By John Gruber
WorkOS is a modern identity and user management platform.
Katie Paul and Sheila Dang, reporting for Reuters, “Meta Plans Retention ‘Hooks’ for Threads as More Than Half of Users Leave App”:
Meta Platforms executives are heavily focused on boosting retention on their new Twitter rival Threads, after the app lost more than half of its users in the weeks following its buzzy launch, CEO Mark Zuckerberg told employees on Thursday. Retention of users on the text-based app was better than executives had expected, though it was “not perfect,” said Zuckerberg, speaking at an internal company town hall, the audio of which was heard by Reuters.
“Obviously, if you have more than 100 million people sign up, ideally it would be awesome if all of them or even half of them stuck around. We’re not there yet,” he said. Zuckerberg said he considered the drop-off “normal” and expected retention to grow as the company adds more features to the app, including a desktop version and search functionality.
Of course there was going to be a drop-off in usage after the initial influx. When brick-and-mortar stores and restaurants have successful grand openings, no one expects that opening traffic not to drop off. By all accounts, Threads has tens of millions of daily users despite being brand new and not yet offering a web interface.
[Sidenote: It is a bit depressing that among normal people, web apps are equated with “desktop”. But it’s not surprising. People want to use Threads from their desktop computers, and to them, that means typing “threads.net” in their web browser.]
But this narrative that Threads is a bust took hold over the weekend:
Dare Obasanjo, writing on Threads, retorted perfectly:
The idea that an app that is clearly an MVP (Minimum Viable Product) doesn’t have 100 million active users is a failure is the sort of addle brained thinking that the tech media has saddled us with.
The tech press can only write 3 stories:
- This company is a success
- This company is a failure
- Look how much funding this company got
Arguably, “look how much funding this company got” stories are just variations on the first two, depending on the sum of the funding.
A retention rate of 40-50 percent for a new app is excellent. I see no reason to doubt Zuckerberg’s claim that Threads’s retention is higher than they expected. All you need to do is use Threads to see that it’s thriving. Is it on a path to long-term success? I don’t see how anyone could say that so early, but it sure seems more likely than not. And we haven’t even yet mentioned the fact that Threads is not yet available in the entire EU.
One interesting data point comes from Google’s Play Store, where the top free apps in the “Social” category look like this, as I write at 8pm ET:
Earlier this evening, that same list had apps 4–7 — Threads, X, Reddit, and Facebook Lite — in a different order. I take this to mean that the first 3 are the big 3, and the next 4 are close to each other in a second tier. And then there’s a dropoff to weird apps.

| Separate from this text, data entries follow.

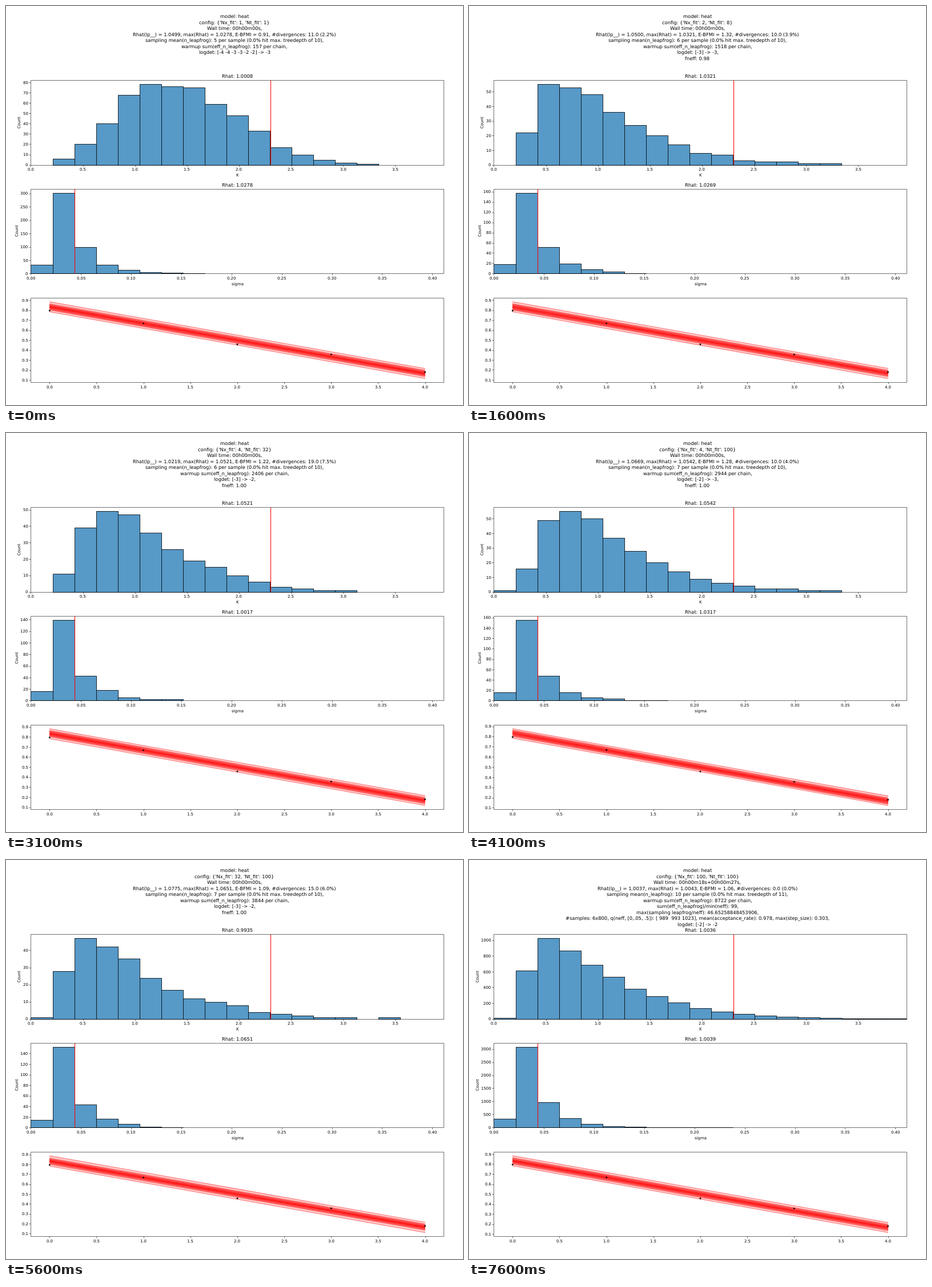
An HTML page with a canvas for the animation above (8.1 s loop, 800 px wide and 700 px high).

```html
<!DOCTYPE html>
<html lang="en">
<head>
<meta charset="utf-8">
<title>Heat model fit</title>
<style>
html, body { margin: 0; width: 100%; height: 100%; overflow: hidden; background: #fff; }
canvas { display: block; width: 800px; height: 700px; }
</style>
</head>
<body>
<canvas id="stage" width="800" height="700"></canvas>
<script>
const ctx = document.getElementById('stage').getContext('2d');
const LOOP = 8100, FIRST = 100, STEP = 500, LAST = 16;
const LEFT = 43.45, RIGHT = 766.4, HEIGHT = 148.2, CENTER = 405;
const BINS = 19, BIN_W = (RIGHT - LEFT) / BINS;
const SMALL = 6.944, LARGE = 8.333;
const SPINE = .56, EDGE = .69, CURVE = 1.04;

// Key runs; the runs between them are interpolated.
// mode: bin where K peaks, spread: half width of the fan
const KEYS = [
  { at: 0, lp: 1.0499, bfmi: .91, div: 11, warm: 157, rhatK: 1.0008, rhatS: 1.0278, mode: 6, peakK: 78, peakS: 301, spread: .0515, logdet: '[-4 -4 -3 -3 -2 -2] -> -3' },
  { at: 4, lp: 1.05, bfmi: 1.32, div: 10, warm: 1518, rhatK: 1.0321, rhatS: 1.0269, mode: 2.4, peakK: 55, peakS: 157, spread: .052, logdet: '[-3] -> -3' },
  { at: 7, lp: 1.0219, bfmi: 1.22, div: 19, warm: 2406, rhatK: 1.0521, rhatS: 1.0017, mode: 3, peakK: 49, peakS: 139, spread: .049, logdet: '[-3] -> -2' },
  { at: 9, lp: 1.0669, bfmi: 1.28, div: 10, warm: 2944, rhatK: 1.0542, rhatS: 1.0317, mode: 2.8, peakK: 55, peakS: 155, spread: .044, logdet: '[-2] -> -3' },
  { at: 11, lp: 1.0192, bfmi: 1.18, div: 16, warm: 3571, rhatK: .9892, rhatS: 1.0161, mode: 1.8, peakK: 47, peakS: 151, spread: .0575, logdet: '[-3] -> -2' },
  { at: 14, lp: 1.194, bfmi: .91, div: 14, warm: 4389, rhatK: 1.0021, rhatS: 1.1632, mode: 2.2, peakK: 46, peakS: 153, spread: .049, logdet: '[-3] -> -2' },
  { at: 16, lp: 1.0037, bfmi: 1.06, div: 0, warm: 8722, rhatK: 1.0036, rhatS: 1.0039, mode: 1.9, peakK: 1024, peakS: 3070, spread: .051, logdet: '[-2] -> -2' }
];
const POINTS = [.795, .667, .456, .355, .178];

const mix = (a, b, f) => a + (b - a) * f;
const snap = v => Math.floor(v + .5) + .5;

function seeded(seed) {
  return () => (seed = (seed * 16807) % 2147483647) / 2147483647;
}

function runAt(i) {
  const next = KEYS.find(k => k.at >= i);
  if (next.at === i) return next;
  const prev = KEYS[KEYS.indexOf(next) - 1];
  const f = (i - prev.at) / (next.at - prev.at);
  const run = { logdet: next.logdet };
  for (const key in prev) {
    if (key !== 'logdet') run[key] = mix(prev[key], next[key], f);
  }
  return run;
}

// Steep rise to the mode, slower fall that turns bell-shaped for a high mode
function shapeK(bin, mode) {
  const d = bin - mode;
  return d < 0
    ? Math.exp(-((-d / (.6 * mode)) ** 3))
    : Math.exp(-((d / 4.2) ** (1 + mode / 6)));
}

function shapeS(bin) {
  return bin ? Math.exp(-1.15 * (bin - 1) ** .9) : .11;
}

function sample(shape, peak, rand) {
  const raw = Array.from({ length: BINS }, (_, bin) => {
    const mean = peak * shape(bin);
    return Math.max(0, mean + (rand() - .5) * Math.sqrt(mean));
  });
  const scale = Math.round(peak) / Math.max(...raw);
  return raw.map(v => Math.round(v * scale));
}

// The grid doubles in time and space until both reach 100
function gridSize(i) {
  const nx = i < 10 ? Math.floor((i + 2) / 4) : i - 7;
  return [nx, i - Math.min(nx, 2)].map(n => Math.min(100, 2 ** n));
}

function headerLines(i, run) {
  const [nx, nt] = gridSize(i);
  const draws = 400 * (i - 14), long = draws > 0;
  const wall = long ? `18s+00h00m${i === LAST ? 27 : 13}s` : i === 14 ? '02s' : '00s';
  const samples = 6 * (long ? draws : i === 0 ? 84 : i < 5 ? 43 : 42);
  const div = Math.round(run.div);
  const leap = long ? 10 : Math.min(7, 5 + Math.ceil(i / 8));
  // Long runs track one more parameter
  const maxRhat = Math.max(run.rhatK, run.rhatS) + (long ? .0004 : 0);
  const lines = [
    'model: heat',
    `config: {'Nx_fit': ${nx}, 'Nt_fit': ${nt}}`,
    `Wall time: 00h00m${wall},`,
    `Rhat(lp__) = ${run.lp.toFixed(4)}, max(Rhat) = ${maxRhat.toFixed(4)}, E-BFMI = ${run.bfmi.toFixed(2)}, #divergences: ${div.toFixed(1)} (${(100 * div / samples).toFixed(1)}%)`,
    `sampling mean(n_leapfrog): ${leap} per sample (0.0% hit max. treedepth of ${long ? 11 : 10}),`,
    `warmup sum(eff_n_leapfrog): ${Math.round(run.warm)} per chain,`
  ];
  if (long) {
    const neff = [989, 993, 1023].map(n => Math.round(n * draws / 800));
    lines.push(
      'sum(eff_n_leapfrog)/min(neff): 99,',
      'max(sampling leapfrog/neff): 46.65258848453906,',
      `#samples: 6x${draws}, q(neff, [0,.05, .5]): [ ${neff[0]}  ${neff[1]} ${neff[2]}], mean(acceptance_rate): 0.978, max(step_size): 0.303,`);
  }
  const fneff = i > 0 && !long;
  lines.push(`logdet: ${run.logdet}${fneff ? ',' : ''}`);
  if (fneff) lines.push(`fneff: ${i < 6 ? '0.98' : '1.00'}`);
  return lines;
}

// Glyph runs start on whole pixels; anchor .5 centres, 1 aligns right
function text(str, x, y, size = SMALL, anchor = .5) {
  ctx.font = `${size}px "DejaVu Sans", sans-serif`;
  ctx.fillStyle = '#000';
  ctx.fillText(str, Math.round(x - anchor * ctx.measureText(str).width), Math.round(y));
}

function stroke(color, width, pts) {
  ctx.beginPath();
  pts.forEach(([x, y]) => ctx.lineTo(x, y));
  ctx.strokeStyle = color;
  ctx.lineWidth = width;
  ctx.stroke();
}

function box(x0, y0, x1, y1, width) {
  ctx.beginPath();
  ctx.rect(snap(x0), snap(y0), snap(x1) - snap(x0), snap(y1) - snap(y0));
  ctx.strokeStyle = '#000';
  ctx.lineWidth = width;
  ctx.stroke();
}

function xTick(x, base, label) {
  const y = snap(base);
  stroke('#000', SPINE, [[snap(x), y], [snap(x), y + 2.9]]);
  text(label, x, base + 10.4);
}

function yTick(y, label) {
  const x = snap(LEFT);
  stroke('#000', SPINE, [[x, snap(y)], [x - 2.9, snap(y)]]);
  text(label, 38.6, y + 2.7, SMALL, 1);
}

function tickStep(range) {
  const raw = range / 9, mag = 10 ** Math.floor(Math.log10(raw));
  return mag * [1, 2, 2.5, 5, 10].find(m => m * mag >= raw);
}

function histogram(top, counts, { name, rhat, perUnit, step, digits, truth }) {
  const base = top + HEIGHT, range = Math.max(...counts) * 1.05;
  const yOf = v => base - HEIGHT * v / range;

  ctx.save();
  ctx.beginPath();
  ctx.rect(LEFT, top, RIGHT - LEFT, snap(base) + .5 - top);
  ctx.clip();
  counts.forEach((n, i) => {
    if (!n) return;
    ctx.fillStyle = '#5799c7';
    box(LEFT + i * BIN_W, yOf(n), LEFT + (i + 1) * BIN_W, base, EDGE);
    ctx.fill();
    ctx.stroke();
  });
  const x = snap(LEFT + truth * perUnit);
  stroke('#f00', CURVE, [[x, top], [x, base]]);
  ctx.restore();

  box(LEFT, top, RIGHT, base, SPINE);
  for (let n = 0; LEFT + n * step * perUnit < RIGHT; n++) {
    xTick(LEFT + n * step * perUnit, base, (n * step).toFixed(digits));
  }
  const gap = tickStep(range);
  let chars = 1;
  for (let v = 0; v <= range; v += gap) {
    yTick(yOf(v), String(v));
    chars = String(v).length;
  }
  text(name, CENTER, base + 20.4);
  text('Rhat: ' + rhat.toFixed(4), CENTER, top - 4.2, LARGE);

  ctx.save();
  ctx.translate(Math.round(34.3 - 4.415 * chars), Math.round(top + HEIGHT / 2));
  ctx.rotate(-Math.PI / 2);
  text('Count', 0, 0);
  ctx.restore();
}

function fan(top, spread) {
  const middle = i => .8325 - .1667 * i;
  const max = middle(0) + spread, min = middle(4) - spread, pad = HEIGHT / 22;
  const xOf = v => 76.31 + 164.31 * v;
  const yOf = v => top + pad + (max - v) / (max - min) * (HEIGHT - 2 * pad);
  const path = offset => POINTS.map((_, i) => [xOf(i), yOf(middle(i) + offset(i))]);

  const bands = [[
    path(i => mix(spread, .05, i / 4)),
    path(i => -mix(.05, spread, i / 4))
  ]];
  for (let k = 5; k > 0; k--) {
    const half = .031 * (k / 5) ** 1.25;
    bands.push([path(() => half), path(() => -half)]);
  }

  ctx.save();
  ctx.lineCap = 'square';
  ctx.lineJoin = 'round';
  ctx.fillStyle = 'rgba(255,0,0,.21)';
  bands.forEach(([upper, lower]) => {
    ctx.beginPath();
    [...upper, ...lower.slice().reverse()].forEach(([x, y]) => ctx.lineTo(x, y));
    ctx.fill();
  });
  [...bands.flat(), path(() => 0)].forEach(p => stroke('rgba(255,0,0,.5)', CURVE, p));
  ctx.restore();

  ctx.fillStyle = '#000';
  POINTS.forEach((v, i) => {
    ctx.beginPath();
    ctx.arc(xOf(i), yOf(v), 1.4, 0, 2 * Math.PI);
    ctx.fill();
  });

  box(LEFT, top, RIGHT, top + HEIGHT, SPINE);
  for (let v = 0; v <= 4; v += .5) xTick(xOf(v), top + HEIGHT, v.toFixed(1));
  for (let n = 1; n <= 9; n++) yTick(yOf(n / 10), (n / 10).toFixed(1));
}

function draw(i) {
  const run = runAt(i), rand = seeded(7919 * (i + 1));
  const k = sample(bin => shapeK(bin, run.mode), run.peakK, rand);
  const s = sample(shapeS, run.peakS, rand);

  ctx.fillStyle = '#fff';
  ctx.fillRect(0, 0, 800, 700);
  headerLines(i, run).forEach((line, n) => text(line, 400, 21 + 10.53 * n, LARGE));
  histogram(130.4, k, { name: 'K', rhat: run.rhatK, perUnit: 182.2, step: .5, digits: 1, truth: 2.3 });
  histogram(321.25, s, { name: 'sigma', rhat: run.rhatS, perUnit: 1757, step: .05, digits: 2, truth: .0437 });
  fan(512.1, run.spread);
}

function tick() {
  const t = performance.now() % LOOP;
  draw(t < FIRST ? 0 : Math.min(LAST, 1 + Math.floor((t - FIRST) / STEP)));
  requestAnimationFrame(tick);
}

ctx.textRendering = 'geometricPrecision';
tick();
</script>
</body>
</html>
```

The “social networking” category is very different on Apple’s App Store, because many of these apps aren’t in the “social networking” category. In the App Store, the top 5 in the category are WhatsApp, Facebook, Telegram, Threads, and Facebook Messenger; on Android, WhatsApp, Messenger, Telegram (and Snapchat!) are all in the “communications” category. And Instagram and Snapchat are in the “photo and video” category. X, just like when it was named Twitter, is in the “News” category, where it can look more popular than it actually is.
Here’s where these apps rank amongst all apps on the App Store:
They use different ranking formulas (and both keep their formulas secret, to thwart attempts to game the rankings), but both the App Store and Play Store have Threads ahead of X. You’d never guess that from this weekend’s “Threads is a bust” headlines.